“This week specifically is when we transition to buying for a lower-demand period, post holidays,” said Rich Nelson, chief strategist at Allendale Inc. “Packer margins are so stressed right now, from this drop in beef but still strong cash cattle.”

CME benchmark February live cattle eased 0.075 cents to 153.550 cents per pound, while the spot December contract inched up 0.375 cent to 151.925 cents per pound.

Most-active CME January feeder cattle lost 0.900 cents to 180.900 cents per pound.

Boxed beef prices gained after steep declines in the last week, with choice cuts adding $6.31 to $248.96 per hundredweight (cwt), while select cuts firmed 63 cents to $219.77 per cwt, the U.S. Department of Agriculture said.

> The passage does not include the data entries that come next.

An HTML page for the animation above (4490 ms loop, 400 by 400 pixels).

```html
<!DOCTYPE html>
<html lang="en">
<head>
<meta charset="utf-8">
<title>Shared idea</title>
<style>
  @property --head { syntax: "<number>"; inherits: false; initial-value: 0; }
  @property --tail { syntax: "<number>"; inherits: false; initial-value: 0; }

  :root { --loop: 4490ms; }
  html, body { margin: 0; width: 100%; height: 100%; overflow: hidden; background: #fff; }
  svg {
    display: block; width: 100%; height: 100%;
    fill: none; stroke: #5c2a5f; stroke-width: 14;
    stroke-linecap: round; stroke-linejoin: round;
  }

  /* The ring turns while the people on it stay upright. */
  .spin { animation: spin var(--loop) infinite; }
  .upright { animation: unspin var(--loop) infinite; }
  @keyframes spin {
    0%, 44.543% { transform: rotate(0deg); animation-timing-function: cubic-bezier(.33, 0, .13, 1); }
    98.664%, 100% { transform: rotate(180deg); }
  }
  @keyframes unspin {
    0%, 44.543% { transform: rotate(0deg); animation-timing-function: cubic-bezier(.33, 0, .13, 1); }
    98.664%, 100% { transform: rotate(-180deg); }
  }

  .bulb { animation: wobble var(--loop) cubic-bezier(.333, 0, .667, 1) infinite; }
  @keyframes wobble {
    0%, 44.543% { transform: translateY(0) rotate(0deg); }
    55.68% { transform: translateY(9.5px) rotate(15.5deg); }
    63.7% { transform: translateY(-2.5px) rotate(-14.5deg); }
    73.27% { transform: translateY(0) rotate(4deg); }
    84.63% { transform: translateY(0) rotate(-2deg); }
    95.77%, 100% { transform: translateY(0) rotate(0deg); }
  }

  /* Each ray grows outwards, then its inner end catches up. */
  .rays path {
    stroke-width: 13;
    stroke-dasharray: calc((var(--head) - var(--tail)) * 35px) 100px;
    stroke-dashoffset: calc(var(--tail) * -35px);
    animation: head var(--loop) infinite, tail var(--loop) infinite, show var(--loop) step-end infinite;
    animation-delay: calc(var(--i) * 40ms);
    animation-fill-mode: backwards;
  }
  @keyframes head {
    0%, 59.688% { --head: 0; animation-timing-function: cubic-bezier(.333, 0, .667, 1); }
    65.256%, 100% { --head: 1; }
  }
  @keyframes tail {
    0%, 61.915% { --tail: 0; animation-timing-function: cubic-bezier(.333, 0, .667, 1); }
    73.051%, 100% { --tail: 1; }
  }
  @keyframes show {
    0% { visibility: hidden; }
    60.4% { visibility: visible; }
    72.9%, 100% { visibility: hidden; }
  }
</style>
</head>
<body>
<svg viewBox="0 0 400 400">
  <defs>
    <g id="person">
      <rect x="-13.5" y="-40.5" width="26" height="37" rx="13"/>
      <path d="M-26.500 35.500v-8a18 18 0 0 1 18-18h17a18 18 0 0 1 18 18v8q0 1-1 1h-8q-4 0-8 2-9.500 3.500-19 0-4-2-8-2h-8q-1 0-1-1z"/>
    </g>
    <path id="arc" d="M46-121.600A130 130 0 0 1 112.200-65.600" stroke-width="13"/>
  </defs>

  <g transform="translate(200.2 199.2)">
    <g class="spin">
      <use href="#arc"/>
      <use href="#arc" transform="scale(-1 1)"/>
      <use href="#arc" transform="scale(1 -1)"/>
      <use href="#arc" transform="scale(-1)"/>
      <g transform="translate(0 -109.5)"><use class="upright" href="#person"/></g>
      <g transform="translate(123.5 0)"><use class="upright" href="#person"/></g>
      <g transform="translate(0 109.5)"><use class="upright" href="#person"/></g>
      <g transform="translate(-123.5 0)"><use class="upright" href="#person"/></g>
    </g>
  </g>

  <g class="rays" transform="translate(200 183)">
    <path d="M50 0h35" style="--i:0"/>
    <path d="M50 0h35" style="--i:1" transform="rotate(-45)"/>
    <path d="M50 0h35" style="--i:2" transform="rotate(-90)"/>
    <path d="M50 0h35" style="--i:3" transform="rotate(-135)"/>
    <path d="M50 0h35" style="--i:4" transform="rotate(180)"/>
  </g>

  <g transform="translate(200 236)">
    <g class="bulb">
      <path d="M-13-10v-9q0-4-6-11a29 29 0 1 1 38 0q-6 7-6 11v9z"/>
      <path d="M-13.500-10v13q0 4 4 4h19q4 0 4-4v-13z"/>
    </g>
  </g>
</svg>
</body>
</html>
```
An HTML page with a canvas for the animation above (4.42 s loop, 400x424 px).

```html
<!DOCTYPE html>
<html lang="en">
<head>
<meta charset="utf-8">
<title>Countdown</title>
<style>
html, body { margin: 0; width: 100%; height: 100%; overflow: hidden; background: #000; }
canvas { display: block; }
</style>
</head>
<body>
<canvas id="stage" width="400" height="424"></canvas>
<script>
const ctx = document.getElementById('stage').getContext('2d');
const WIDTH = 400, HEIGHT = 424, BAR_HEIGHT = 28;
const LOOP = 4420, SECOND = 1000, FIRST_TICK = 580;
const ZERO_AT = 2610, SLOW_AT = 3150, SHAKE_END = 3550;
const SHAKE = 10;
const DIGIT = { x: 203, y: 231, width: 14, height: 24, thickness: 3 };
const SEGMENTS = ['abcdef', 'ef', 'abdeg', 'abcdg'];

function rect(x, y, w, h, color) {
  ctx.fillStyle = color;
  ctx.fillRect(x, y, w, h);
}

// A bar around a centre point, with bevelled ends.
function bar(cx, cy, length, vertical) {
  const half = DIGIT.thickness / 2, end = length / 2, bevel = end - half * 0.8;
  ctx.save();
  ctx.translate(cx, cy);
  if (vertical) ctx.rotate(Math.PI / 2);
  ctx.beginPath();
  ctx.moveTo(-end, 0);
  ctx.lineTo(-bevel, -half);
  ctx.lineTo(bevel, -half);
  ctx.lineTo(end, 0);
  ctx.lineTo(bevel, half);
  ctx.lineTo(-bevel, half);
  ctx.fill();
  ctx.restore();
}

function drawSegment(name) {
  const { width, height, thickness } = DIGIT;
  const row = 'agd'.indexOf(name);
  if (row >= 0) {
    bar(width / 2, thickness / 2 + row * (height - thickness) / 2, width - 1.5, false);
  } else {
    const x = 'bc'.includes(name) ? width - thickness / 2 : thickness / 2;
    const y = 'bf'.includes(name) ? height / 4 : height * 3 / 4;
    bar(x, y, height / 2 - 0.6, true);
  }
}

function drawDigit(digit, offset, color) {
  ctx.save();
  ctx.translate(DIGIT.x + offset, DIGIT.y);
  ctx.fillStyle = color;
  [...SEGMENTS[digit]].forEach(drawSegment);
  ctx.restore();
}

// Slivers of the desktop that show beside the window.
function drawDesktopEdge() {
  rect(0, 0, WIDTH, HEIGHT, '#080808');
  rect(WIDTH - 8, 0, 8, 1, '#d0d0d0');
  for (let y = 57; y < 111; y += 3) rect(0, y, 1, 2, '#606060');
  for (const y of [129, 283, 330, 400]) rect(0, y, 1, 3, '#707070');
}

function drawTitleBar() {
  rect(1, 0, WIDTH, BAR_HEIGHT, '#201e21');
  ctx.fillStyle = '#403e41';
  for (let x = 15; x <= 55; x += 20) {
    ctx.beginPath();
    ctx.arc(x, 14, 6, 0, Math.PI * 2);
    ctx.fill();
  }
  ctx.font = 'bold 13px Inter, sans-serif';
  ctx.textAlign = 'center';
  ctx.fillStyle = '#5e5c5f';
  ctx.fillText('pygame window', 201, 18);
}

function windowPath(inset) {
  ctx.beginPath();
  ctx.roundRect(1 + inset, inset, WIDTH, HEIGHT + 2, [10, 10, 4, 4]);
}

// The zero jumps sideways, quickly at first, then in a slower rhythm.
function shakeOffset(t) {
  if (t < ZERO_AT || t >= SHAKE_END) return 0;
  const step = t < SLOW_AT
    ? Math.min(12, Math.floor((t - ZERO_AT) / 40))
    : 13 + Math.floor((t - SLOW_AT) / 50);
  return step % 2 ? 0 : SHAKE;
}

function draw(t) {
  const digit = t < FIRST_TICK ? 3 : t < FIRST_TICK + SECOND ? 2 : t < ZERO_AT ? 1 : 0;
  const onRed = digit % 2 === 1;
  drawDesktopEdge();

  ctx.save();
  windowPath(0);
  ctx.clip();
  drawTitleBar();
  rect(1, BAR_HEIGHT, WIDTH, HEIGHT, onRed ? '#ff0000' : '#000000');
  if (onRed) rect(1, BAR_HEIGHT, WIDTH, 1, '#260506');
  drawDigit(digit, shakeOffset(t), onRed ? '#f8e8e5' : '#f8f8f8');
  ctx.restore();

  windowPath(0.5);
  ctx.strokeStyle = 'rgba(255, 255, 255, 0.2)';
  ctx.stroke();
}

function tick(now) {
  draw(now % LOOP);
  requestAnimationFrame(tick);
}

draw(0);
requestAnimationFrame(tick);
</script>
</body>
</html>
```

Meanwhile, lean hogs eased, though seasonal losses were capped by optimism that lifted COVID-19 restrictions in China could mean more U.S. exports to the country.

“Seasonally, we should have just about one more week left of pressure. The issue for the hog market is, we’ve all been up and down based on wild exaggerations of Chinese buying expectations,” said Nelson.

CME February lean hogs fell 0.275 cents to 86.650 cents per pound.

Nearby December hogs inched up 0.100 cent to 82.375 cents per pound.

The CME’s lean hog index, a two-day weighted average of cash hog prices, added 15 cents to $82.94 per cwt.